I regularly travel from the UK to the US on business or to visit friends. As an independent blind adult I find that not being able to independently identify US bills makes my visits much more problematic than they need to be. For example, I would rather carry my own luggage than not know how much I was tipping a bellman, or stand around and suffer the public indignity of someone telling me, and presumably everyone else in ear shot, what bills I have. Accessible currency is as much a personal security issue as anything else.
A little sad to see Pegasus Mail go. Although I guess I am as responsible as the next man as I have not used the email client in quite a few years. I guess Pmail was the first email application I really used on a regular basis in the early 1990s. I flirted briefly with Eudora, and have tried one or two others. But for the most part I have been reasonably content with various versions of Outlook since 98. Outlook does most of what I need it to do, and it synchronises well with my various mobile devices.
I appear to have satisfied my thirst for trivia, and become a regular at a weekly pub quiz hear in Worcester. These are not particularly competitive events, more about socialising and drinking as much as answering actual questions. I used to enjoy a good pub quiz up in Preston and I am glad to have found one in Worcester. In early December dolphin were joined by some of our colleagues from the US and Sweden. It would have been rude not to drag them along to a the great British pub quiz which is something of an institution! We were slightly mortified with our final score of 21 out of 40 until we learned that the winning score was 23 out of 40. I guess the questions were pretty tough that night.

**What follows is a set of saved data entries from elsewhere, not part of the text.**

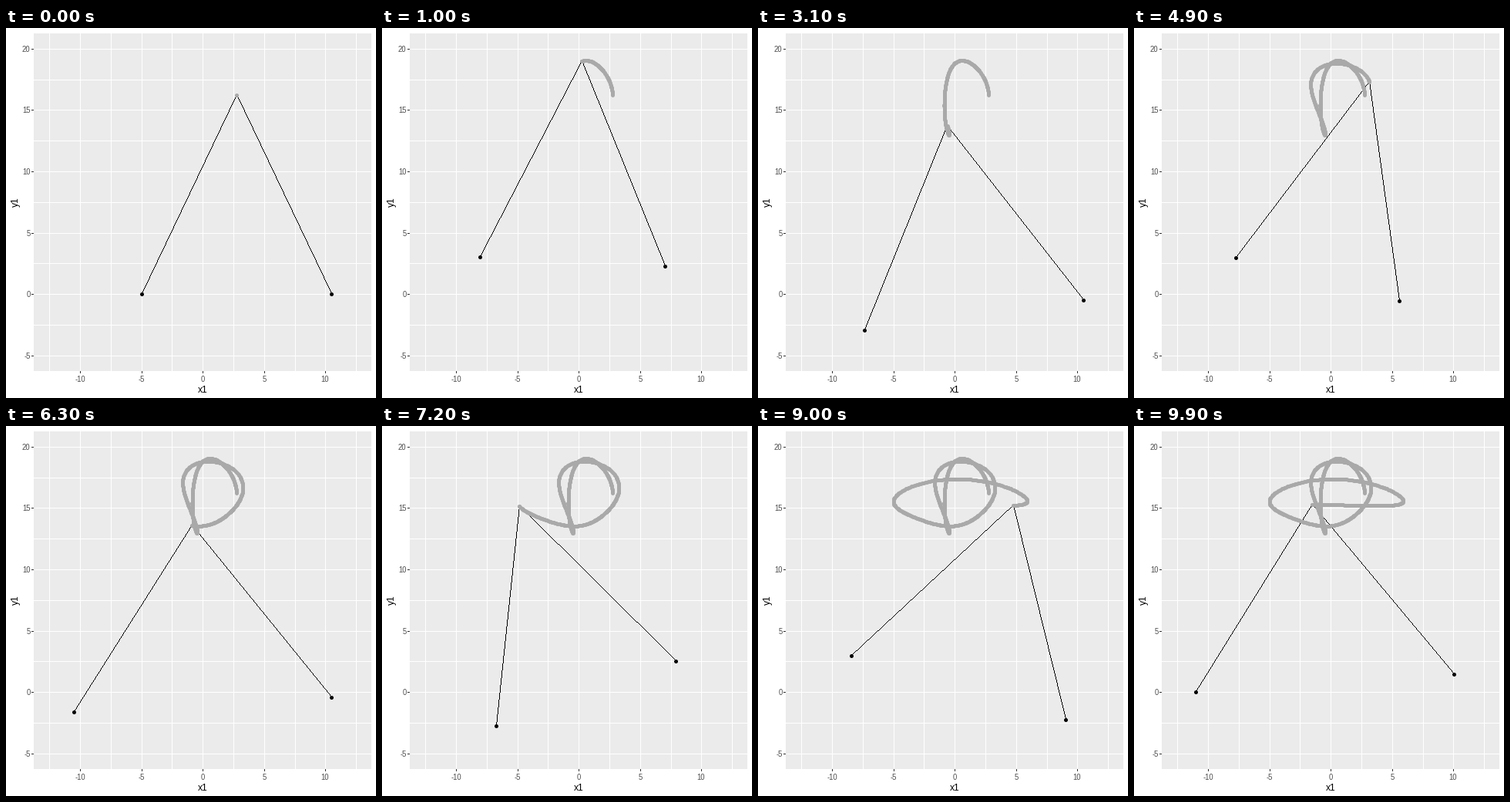
These frames come from a looping animation (480x480 px, 10 s). A matplotlib script:

```python
import numpy as np
import matplotlib.pyplot as plt
from matplotlib.animation import FuncAnimation
from matplotlib.patches import Circle, Rectangle

SIZE, FRAMES, SUB = 480, 100, 10
LEFT, RIGHT, TOP, BOTTOM = 36, 474, 7, 445
UNIT, X0, Y0 = 15.92, 255.15, 345.25
ARM, TICK, DOT = 18, 3, 5
GREY = "#A9A9A9"

plt.rcParams["font.family"] = "Liberation Sans"
plt.rcParams["path.simplify"] = False


def px(x):
    return np.rint(X0 + UNIT * x)


def py(y):
    return np.rint(Y0 - UNIT * y)


def crank(center, radius, turns, t):
    a = 2 * np.pi * turns * t
    return center + radius * np.cos(a), radius * np.sin(a)


def linkage(t):
    """Both crank pins with the pen between them, in whole pixels."""
    ax1, ay1 = crank(-8, 3, 2.5, t)
    ax2, ay2 = crank(8, 2.5, 3.1, t)
    dx, dy = ax2 - ax1, ay2 - ay1
    d = np.hypot(dx, dy)
    h = np.sqrt(ARM**2 - (d / 2) ** 2)
    penx = (ax1 + ax2) / 2 - h * dy / d
    peny = (ay1 + ay2) / 2 + h * dx / d
    return px(np.array([ax1, penx, ax2])), py(np.array([ay1, peny, ay2]))


def pixel_line(x1, y1, x2, y2):
    """Whole pixels of a one-pixel line without smoothing."""
    n = int(max(abs(x2 - x1), abs(y2 - y1))) + 1
    return np.rint([np.linspace(x1, x2, n), np.linspace(y1, y2, n)])


# One data unit per pixel; one point equals one pixel at 72 dpi
fig = plt.figure(figsize=(SIZE / 72, SIZE / 72), dpi=72, facecolor="white")
ax = fig.add_axes([0, 0, 1, 1])
ax.set(xlim=(0, SIZE), ylim=(SIZE, 0))
ax.axis("off")


def box(x, y, w, h, color):
    ax.add_patch(Rectangle((x, y), w, h, fc=color, lw=0))


def disc(color, z):
    return ax.add_patch(Circle((0, 0), DOT / 2, fc=color, lw=0, zorder=z))


box(LEFT, TOP, RIGHT - LEFT, BOTTOM - TOP, "#EBEBEB")
for x in np.arange(-12.5, 13, 2.5):
    box(px(x), TOP, 1, BOTTOM - TOP, "white")
for y in np.arange(-5, 21, 2.5):
    box(LEFT, py(y), RIGHT - LEFT, 1, "white")

label = dict(fontsize=9.5, color="#4D4D4D", va="baseline")
for x in range(-10, 11, 5):
    box(px(x), BOTTOM, 1, TICK, "#333333")
    ax.text(px(x), 459, str(x), ha="center", **label)
for y in range(-5, 21, 5):
    box(LEFT - TICK, py(y), TICK, 1, "#333333")
    ax.text(31.5, py(y) + 4, str(y), ha="right", **label)

title = dict(fontsize=12, color="black", ha="center", va="baseline")
ax.text(255, 473, "x1", **title)
ax.text(16, 226, "y1", rotation=90, rotation_mode="anchor", **title)

path_x, path_y = linkage(np.linspace(0, 1, (FRAMES - 1) * SUB + 1))

arms, = ax.plot([], [], ls="", marker=",", color="black", zorder=3)
pins = [disc("black", 4), disc("black", 4)]
trail, = ax.plot([], [], color=GREY, lw=DOT, zorder=5, snap=False,
                 solid_capstyle="round", solid_joinstyle="round")
pen = disc(GREY, 6)


def update(i):
    k = i * SUB
    x, y = path_x[:, k], path_y[:, k]
    arms.set_data(np.hstack([pixel_line(x[j], y[j], x[1], y[1])
                             for j in (0, 2)]))
    for mark, j in ((pins[0], 0), (pen, 1), (pins[1], 2)):
        mark.center = x[j] + 0.5, y[j] + 0.5
    trail.set_data(path_x[1, :k + 1] + 0.5, path_y[1, :k + 1] + 0.5)
    return arms, *pins, trail, pen


anim = FuncAnimation(fig, update, frames=FRAMES, interval=100,
                     repeat=True, repeat_delay=0, blit=False)
plt.show()
```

But then just yesterday evening, our much depleted team managed the same score 21 out of 40. So did we really need the extra team members? Or was last night’s winning team with a victorious 32 out of 40 especially switched on? There is really no science to it at all. And it just serves to highlight how farcical quizzes and tests really are at measuring anything. That’s not to even mention the social and cultural bias of the examiner.
Anyway, more importantly we had a decent enough evening.
That’s the spicy stuff with Indian subcontinent influences, not the VJ and Podcaster Adam.
A couple of weeks before Christmas I ticked off another Worcester curry house. Ashley’s on the Tything is in my opinion just the tiniest bit soulless. It was all hard floors and European ambient music. I have nothing against a curry house trying to be modern. It doesn’t have to be flop wall paper, thick table cloths and carpets to have character. Staff with a bit more personality wouldn’t go a miss, and even if the music is modern, what’s wrong with a touch of bhangra?
I can think of 3 excellent modern curry houses I’ve been to: Shere Khan Manchester, Akbar Leeds and Shimla Pinks in Birmingham who all deliver the authentic modern curry house experience.
Ashley’s seems to fall between two stools, it seems like a curry house trying to be modern, but I was left wondering what it had been like before the refurb.
Anyway, a solid enough 6 out of 10 for me for not screwing anything up, oh and the excellent soft fluffy narn bread. But I don’t want to be organised enough for B.Y.O. I wonder how well Ashley’s would be doing were it not for Threshers with their healthy supply of Indian lager just across the street? And charging for poppadoms? What’s that all about? Last time that happened to me I was in Australia of all places.